" One circumstance," she says, " must be observed by all who travel in Mexican territory. There is not one human being or passing object to be seen that is not in itself a picture, or which would not form a good subject for the pencil. The Indian women, with their plaited hair, and little children slung on their backs, their large straw hats, and petticoats of two colors ; the long string of arrieros with their loaded mules, and swarthy, wild-looking faces ; the chance horseman who passes with his serape of many colors, his high, ornamental saddle, Mexican hat, silver stirrups, and leather boots — all is picturesque. Salvator Rosa and Hogarth might have traveled here to advantage hand-in-hand ; Salvator for the sublime, and Hogarth taking him up where the sublime became ridiculous."
Where Indian blood greatly predominates in the women, the head, neck, shoulders, and legs, to the knee, are generally bare, and their garments little else than a loose-fitting white cotton tunic, and a pet- ticoat of the same material, often of two colors.

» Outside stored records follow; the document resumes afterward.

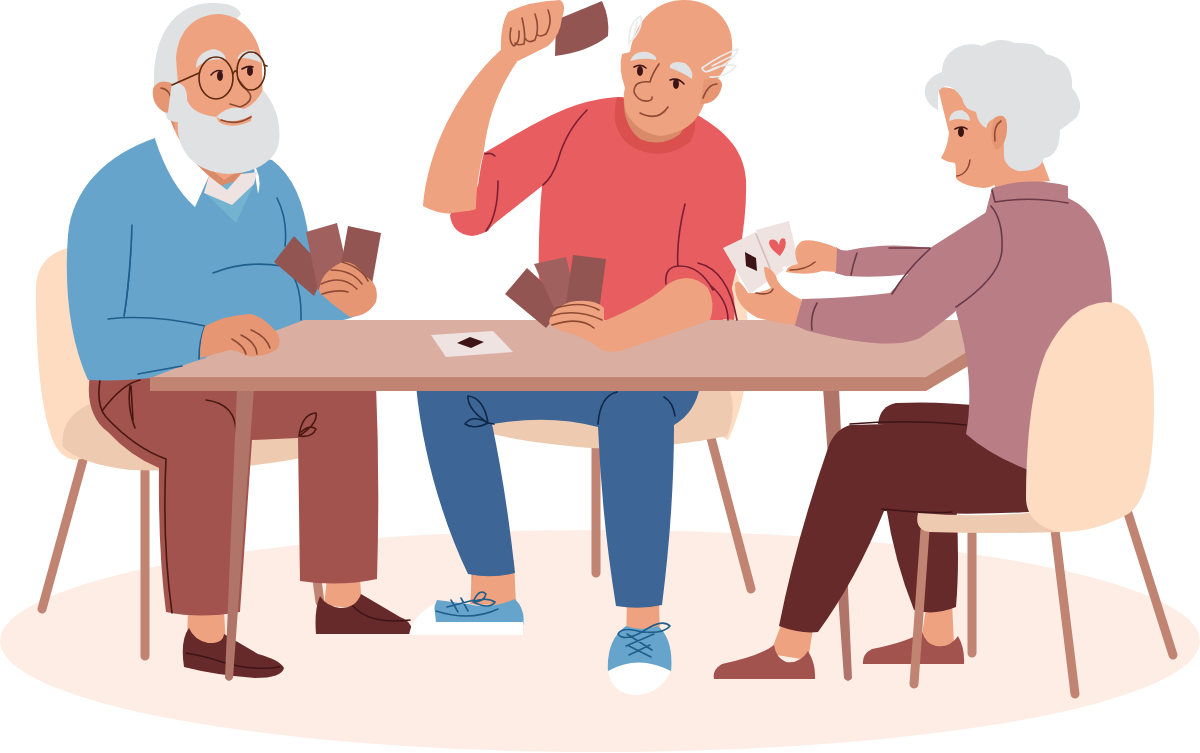
<!DOCTYPE html>
<html lang="en">
<head>
<meta charset="utf-8">
<title>Friends playing cards</title>
<style>
:root{--floor:#feede5;--chair:#fddcc1;--seat:#eecab0;--wood:#c28472;--wood-dark:#b07568;--top:#dbaea2;--skin:#eea27f;--skin-shade:#d98a69;--hair:#dfe1e2;--blue:#66a4cb;--blue-line:#1f5f8b;--teal:#73b3d0;--rust:#a3534e;--maroon:#672a2b;--red:#e85d5f;--red-dark:#d9504f;--jeans:#3d6595;--mauve:#b97d85;--card:#925552;--card-light:#a0605d;--paper:#efe3e1;--ink:#3d1517}
html,body{margin:0;background:#fff;overflow:hidden}
svg{display:block;width:1200px;height:753px}
.floor{fill:var(--floor)}.chair{fill:var(--chair)}.seat{fill:var(--seat)}.wood{fill:var(--wood)}.wood-dark{fill:var(--wood-dark)}.top{fill:var(--top)}
.skin{fill:var(--skin)}.hand{fill:#e79674}.shade{fill:var(--skin-shade)}.hair{fill:var(--hair)}.white{fill:#fff}.blue{fill:var(--blue)}.teal{fill:var(--teal)}
.rust{fill:var(--rust)}.maroon{fill:var(--maroon)}.red{fill:var(--red)}.red-dark{fill:var(--red-dark)}.jeans{fill:var(--jeans)}.mauve{fill:var(--mauve)}
.card{fill:var(--card)}.card-light{fill:var(--card-light)}.paper{fill:var(--paper)}.ink{fill:var(--ink)}
.line{fill:none;stroke:var(--ink);stroke-width:1.6;stroke-linecap:round;stroke-linejoin:round}
.on-blue{stroke:var(--blue-line)}.on-red{stroke:#7c1f35}.on-jeans{stroke:#0f2748}.on-mauve{stroke:#6b3a48}.on-skin{stroke:#8f4a35}.on-rust{stroke:#4a1712}.on-hair{stroke:#e9ebec}
.legs{fill:none;stroke:var(--wood);stroke-width:9;stroke-linecap:round}
</style>
</head>
<body>
<svg viewBox="0 0 1200 753" role="img" aria-label="Three older friends playing cards at a table">
<ellipse class="floor" cx="600" cy="641" rx="600" ry="111"/>

<g id="left-chair">
<path class="legs" d="M83 460L42 609M145 465V656M317 580L320 602"/>
<path class="chair" d="M72 247C50 252 35 264 36 292C36 350 40 400 50 432Q56 456 74 460L110 455V250Z"/>
<path class="seat" d="M90 404C70 412 60 430 63 447Q80 464 130 470Q230 473 312 456V400Z"/>
</g>

<g id="middle-chair">
<path class="legs" d="M596 440V573M711 438L751 589M476 570V600"/>
<path class="chair" d="M735 270Q750 300 748 350Q747 400 728 440L690 420Z"/>
<path class="seat" d="M470 385H728Q738 410 727 436Q660 450 590 448Q520 442 485 432Z"/>
</g>

<g id="left-man">
<g id="left-man-shoes">
<path class="skin" d="M188 610L187 640L226 646L224 610ZM327 578L324 606L362 608L360 578Z"/>
<path class="maroon" d="M189 628Q180 640 184 667Q215 675 255 678Q282 678 284 668Q280 660 258 654L224 634Q223 644 208 643Q194 640 189 628ZM320 596Q314 610 316 634H411Q414 622 400 617L361 594Q356 608 340 608Q326 606 320 596Z"/>
<path class="line" d="M186 653Q205 656 222 662Q250 671 280 667M353 606Q370 625 410 620"/>
</g>
<path class="rust" d="M90 375C86 400 92 420 108 432Q130 456 159 468Q158 550 166 612Q200 619 240 612L252 440L298 438L300 581Q340 587 377 579Q380 480 376 385L200 372Z"/>
<path class="line on-rust" d="M100 380Q96 405 106 417Q135 448 166 459Q162 540 172 613M140 380Q122 384 102 411M130 386Q127 408 135 428M131 386L133 420M206 400Q236 404 236 432M299 436Q302 414 316 413Q318 424 299 436Q312 438 316 429Q310 424 301 432"/>
<path class="blue" d="M155 138C105 155 72 190 68 235C64 290 70 340 88 380Q130 382 175 375L320 322Q350 322 362 312L330 285L309 240Q302 182 272 160Z"/>
<path class="shade" d="M171 112L168 140L216 192L244 182L240 160Z"/>
<path class="skin" d="M174 120L176 140L224 180L240 170V130Z"/>
<path class="teal" d="M204 192L236 223L254 184L232 182Z"/>
<path class="white" d="M170 119Q158 126 155 139Q170 185 195 207L209 176Q182 153 170 119ZM254 168L258 194Q262 181 256 168Z"/>
<path class="paper" d="M209 176L227 190L241 174L257 172L254 184L232 205L204 193Z"/>
<path class="line on-blue" d="M132 225Q130 280 124 316M213 273Q245 260 282 266Q302 275 301 320M277 198Q288 220 285 246"/>
<g id="left-man-head">
<path class="hair" d="M154 86C152 35 175 4 210 3Q236 2 241 14L200 60L184 116L168 120Z"/>
<path class="skin" d="M176 58C178 30 195 14 220 14C246 16 261 40 262 66L263 110L225 140L180 112Z"/>
<path class="hand" d="M174 84Q158 77 153 89Q151 104 164 112Q176 116 178 106Z"/>
<path class="line on-skin" d="M172 102Q170 89 161 88"/>
<path class="hair" d="M172 82Q188 82 187 100Q192 114 216 117Q230 104 244 109Q256 104 263 90Q282 112 279 142C276 162 252 174 228 174C192 172 176 148 178 122Q165 122 168 112Z"/>
<path class="skin" d="M216 117Q232 126 252 115L251 121Q232 130 219 122Z"/>
<path class="hair" d="M196 68Q196 52 214 49Q226 52 226 60Q208 57 196 68ZM237 59Q240 50 253 50Q261 55 261 63Q248 56 237 59Z"/>
<path class="line on-skin" d="M238 79L250 94Q253 102 240 107L230 104M221 120Q236 126 251 117"/>
<ellipse class="ink" cx="220" cy="76" rx="3" ry="5"/><ellipse class="ink" cx="250" cy="71" rx="3" ry="5"/>
<path class="line" d="M211 75Q216 69 222 71M242 69Q248 65 253 67"/>
<g class="line" stroke-width="2" style="stroke:#5d2a10"><ellipse cx="216" cy="78" rx="17" ry="21"/><ellipse cx="251" cy="71" rx="14" ry="19"/><path d="M233 74Q235 69 237 72M199 73L172 85M264 65L267 66"/></g>
</g>
</g>

<g id="middle-man">
<path class="skin" d="M474 560L470 604L516 606L514 560ZM627 600L626 640H660L659 600Z"/>
<path class="jeans" d="M416 385C422 450 442 520 468 574Q492 579 515 573Q506 490 492 424Q550 414 598 427Q602 520 616 606Q640 610 662 605Q674 510 674 425Q696 412 700 385Z"/>
<path class="line on-jeans" d="M598 424Q600 396 617 392M675 416Q673 402 664 397M488 423Q467 409 468 396Q484 398 488 423Q472 414 465 424Q474 430 488 423L494 424"/>
<g id="sneakers">
<path class="blue" d="M437 600Q430 616 436 626H523Q526 610 515 599Q490 610 468 604ZM626 626Q606 640 608 672H671Q674 640 658 626Q642 632 626 626Z"/>
<path class="white" d="M434 604Q412 616 409 635H523V622H436ZM608 671Q612 694 636 695Q660 694 671 671Q638 654 608 671Z"/>
<path class="line on-blue" d="M436 611Q470 622 498 609M451 600L458 612M461 598L468 611M447 607L474 600Q480 588 486 594Q484 602 473 602Q490 610 495 602Q488 597 474 601M627 634L652 650M654 634L626 646M629 646L651 657M650 645L629 655M642 632Q622 626 618 634Q624 642 642 632Q662 618 670 626Q664 634 642 632"/>
</g>
<path class="red" d="M622 97C575 98 540 120 484 153Q490 186 450 215Q452 234 472 236Q486 234 494 224L542 186Q536 250 541 330H720Q748 240 746 180C744 146 720 128 694 113Z"/>
<path class="skin" d="M503 48C475 72 430 130 423 206Q448 220 476 209Q476 180 484 150Q490 100 517 62Z"/>
<path class="red" d="M484 152Q500 158 498 182L489 230Q470 242 454 224Q450 217 451 213L476 210Q478 176 484 152Z"/>
<path class="line on-red" d="M587 110Q566 131 558 160Q552 178 543 185M485 154Q491 152 495 156M498 181Q498 215 486 231M685 204Q676 240 678 268"/>
<path class="red-dark" d="M617 97Q608 132 634 148Q664 162 690 142Q698 130 694 114Z"/>
<path class="shade" d="M624 96Q622 125 640 139Q662 148 680 134L694 112Z"/>
<path class="card" d="M556 20L602 1Q610 18 608 36Q588 52 555 56Z"/>
<path class="skin" d="M508 12Q530 1 560 0Q567 4 562 18Q560 36 548 46Q530 55 512 64L501 50Q500 26 508 12Z"/>
<path class="line on-skin" d="M511 28Q508 42 514 46Q520 42 519 31M522 18Q526 35 524 44Q517 46 515 43M535 14Q540 28 535 40Q528 44 525 38M548 10Q553 22 546 34Q539 38 537 34"/>
<g id="middle-man-head">
<path class="skin" d="M630 52C636 18 658 0 684 0C718 0 738 28 731 58L706 98C700 118 690 132 660 136Q636 132 626 112Q622 96 625 88Q618 68 622 54Z"/>
<path class="hand" d="M704 80Q722 74 722 86Q718 104 700 104Z"/>
<path class="line on-skin" d="M703 98Q708 84 717 84M659 64Q652 74 650 82Q634 80 634 92Q638 102 648 101Q653 100 652 97M640 113Q658 122 668 107"/>
<path class="hair" d="M630 61Q634 50 648 52Q658 56 656 60Q644 57 630 61ZM670 65Q674 60 685 63Q694 70 692 79Q682 72 670 68Z"/>
<ellipse class="ink" cx="640" cy="71" rx="3" ry="5"/><ellipse class="ink" cx="676" cy="84" rx="3" ry="5"/>
<path class="line" d="M634 67Q641 63 646 68M670 80Q678 77 684 84"/>
<path class="line on-hair" d="M629 45Q628 22 641 16Q643 30 630 42M633 39L637 22M702 68Q722 54 738 49Q734 62 712 70Q704 74 702 68M706 72Q726 62 736 66Q726 78 710 77M712 66L732 56"/>
</g>
</g>

<g id="table">
<path class="wood-dark" d="M237 388L225 678Q229 684 233 678L254 388ZM823 388L844 678Q848 684 852 678L839 388Z"/>
<path class="top" d="M304 320H975V350L926 378H150Z"/>
<path class="wood" d="M150 377H926L975 347V362L926 391H150Z"/>
<path class="paper" d="M431 335L493 331L513 352L446 357Z"/><path class="ink" d="M457 343L470 337L484 342L471 348Z"/>
</g>

<g id="left-man-arms">
<path class="blue" d="M70 250Q66 330 88 378Q110 382 138 378L206 358V324L124 317L134 220Z"/>
<path class="line on-blue" d="M132 225Q130 280 124 316M108 319Q150 314 205 326Q199 340 199 359M138 374L182 366"/>
<path class="skin hand" d="M205 326Q226 315 250 314Q264 316 278 334Q282 344 276 350Q262 358 246 356Q238 350 230 350L200 358Q200 338 205 326Z"/>
<path class="line on-skin" d="M251 330Q266 336 270 348M241 335Q256 342 257 354M232 339Q244 346 246 354"/>
<path class="card" d="M294 236L326 270L314 296L274 262Z"/><path class="card-light" d="M306 232L337 223L350 280L318 290Z"/><path class="card" d="M348 226L381 233L372 284L340 270Z"/>
<path class="hand" d="M320 286Q322 272 342 262Q354 260 365 276Q380 284 376 302Q368 316 350 317Q334 306 322 295Q317 292 320 286Z"/>
<path class="line on-skin" d="M342 262Q362 268 368 281M331 270Q352 270 362 284M321 284Q342 274 357 289M322 294Q338 289 348 292"/>
</g>

<g id="middle-man-hand">
<path class="card" d="M527 268L566 304L546 328L505 294Z"/><path class="card-light" d="M534 264L566 257L577 302L554 308Z"/><path class="card" d="M573 255L606 259L600 304H566Z"/>
<path class="red" d="M670 270Q694 258 720 268Q738 288 734 320L710 318L660 290Z"/>
<path class="skin" d="M604 321Q650 302 668 284Q690 270 708 288Q716 304 710 320Q660 338 620 351Q602 354 594 344L574 334Q552 330 549 322Q552 308 570 302Q594 298 604 308Z"/>
<path class="line on-skin" d="M556 308Q582 300 599 310M551 316Q576 308 602 320M552 325Q580 316 594 328"/>
<path class="line on-red" d="M666 284Q664 266 680 266Q700 266 713 290M698 263Q728 270 737 320M710 285Q728 300 728 320"/>
</g>

<g id="woman">
<path class="maroon" d="M878 424Q880 406 896 403Q940 401 980 406V440Z"/>
<path class="skin" d="M783 620L770 654L808 660L814 622ZM927 602L920 648L954 646L952 602Z"/>
<path class="rust" d="M774 645Q760 656 722 664Q712 670 714 679H815Q816 664 808 651Q800 664 786 662Q776 658 774 645ZM922 632Q908 642 872 649Q862 654 863 664H964Q965 648 958 636Q950 648 936 646Q926 644 922 632Z"/>
<path class="maroon" d="M886 506Q894 560 914 610Q934 616 956 607Q960 560 956 500Z"/>
<path class="maroon" d="M970 422L850 425Q834 430 828 448Q796 540 779 626Q800 634 818 632Q856 580 884 511Q960 516 1030 512L1036 460Z"/>
<path class="line" d="M850 424Q910 419 966 425M882 509Q930 514 952 512"/>
<path class="skin" d="M988 165L996 190Q1020 184 1050 181L1042 160Z"/>
<path class="mauve" d="M992 188Q1030 176 1068 186L1068 198C1100 212 1112 250 1112 305L1060 480Q1000 464 966 434Q976 380 956 312L985 215Z"/>
<path class="mauve" d="M836 247Q842 252 850 250Q886 242 930 248L996 206C1006 235 1002 270 975 294Q950 318 920 338Q890 352 808 331L794 325L802 299Q850 298 890 293L908 274Q880 278 846 276L835 273Z"/>
<path class="line on-mauve" d="M991 206Q1003 220 1002 248Q1002 276 956 307M857 253Q853 264 851 275M817 303Q810 316 812 330M930 249Q908 268 892 294M992 190L995 202Q1030 196 1068 203M889 248H930"/>
<g id="woman-cards">
<path class="paper" d="M723 248L756 232L784 270L750 294ZM756 230L789 221L799 264L768 270Z"/>
<path class="line" d="M756 234L770 268" style="stroke:#d4bdba"/>
<path class="ink" d="M745 252L756 258L757 271L746 266Z"/>
<path class="red" d="M780 256Q766 246 770 240Q776 238 779 245Q780 236 785 239Q788 246 780 256Z"/>
<path class="skin" d="M837 248Q814 238 802 241Q791 248 798 264Q786 266 786 272Q808 276 822 271L836 272ZM802 300Q778 288 776 276Q770 266 764 267Q764 278 771 288Q758 294 748 293Q738 276 735 284Q734 306 758 318Q778 323 795 325Z"/>
<path class="line on-skin" d="M790 270Q806 270 815 262M756 293Q770 296 773 289"/>
</g>
<g id="woman-head">
<path class="skin" d="M938 88Q950 84 975 100L1006 120L1012 160Q1000 188 984 188Q962 186 956 178Q956 166 955 163Q946 162 941 158Q948 146 949 133Z"/>
<path class="hair" d="M938 110C918 100 922 78 942 72C942 50 965 40 982 46Q1000 36 1015 43Q1040 42 1046 54Q1074 60 1072 88Q1086 104 1076 118Q1066 126 1060 130Q1060 156 1044 158Q1040 172 1018 171Q1002 166 1004 150L1003 122Q990 114 986 128Q978 124 976 112Q964 110 962 98Q948 78 938 92Z"/>
<path class="hand" d="M994 118Q1008 110 1007 130Q1006 146 996 150Q988 140 994 118Z"/>
<path class="line on-skin" d="M995 141Q993 126 1001 121M957 176Q968 174 970 160"/>
<path class="hair" d="M949 121Q950 110 962 110Q970 114 970 121Q958 117 949 121Z"/>
<ellipse class="ink" cx="961" cy="132" rx="3" ry="5"/><path class="line" d="M955 129Q962 125 967 129"/>
</g>
</g>

<g id="right-chair">
<path class="legs" d="M972 530V653M925 530L914 684M1055 530L1075 694M1127 510L1173 655"/>
<path class="seat" d="M918 513Q980 518 1040 512L1062 532Q990 534 930 532Q914 530 918 513Z"/>
<path class="chair" d="M1106 302C1140 302 1154 345 1154 402C1154 450 1150 500 1128 514Q1096 532 1060 532Q1028 526 1026 500C1026 450 1030 390 1046 352Q1070 304 1106 302Z"/>
</g>
</svg>
</body>
</html>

At Aguas Calientes, within a hundred yards of the station of the Mexican Central Railroad, men, women, and children, entirely naked, may be seen bathing, in large numbers, at all hours of the day, in a ditch conveying a few feet of tepid water, which flows, with a gen- tle current, from certain contiguous and remarkably warm springs.
Shoes in Mexico are a foreign innovation, and properly form no part of the national costume. The great majority of the people do not wear shoes at all, and probably never will ; but in their place use sandals, composed of a sole of leather, raw-hide, or platted fibers of the maguey-plant, fastened to the foot with strings of the same material, as the only protection for the foot needed in their warm, dry climate. And these sandals are so easily made and repaired, that every Mexican peasant, no matter what may be his other occupation, is always his own shoemaker. As a general rule, also, the infantry regiments of Mexico wear sandals in preference to shoes. Very curiously, the pegged shoes of the United States and other countries are not made and can not be sold in Mexico, as, owing to the extreme dryness of the atmosphere, the wood shrinks to such a degree that the pegs speedily become loose and fall out.
In the country, the so-called peons, or agricultural laborers, who comprise nearly all the population, are, as a matter of fact, perma- nently attached to the soil of the great estates, through conditions respecting the obligation of debts that practically amount to slavery ; and it is claimed that the keeping of the peons constantly in debt — a matter not difficult to accomplish by reason of their ignorance and improvidence — and so making permanent residence and the perform- ance of labor obligatory on them — is indispensable for the regular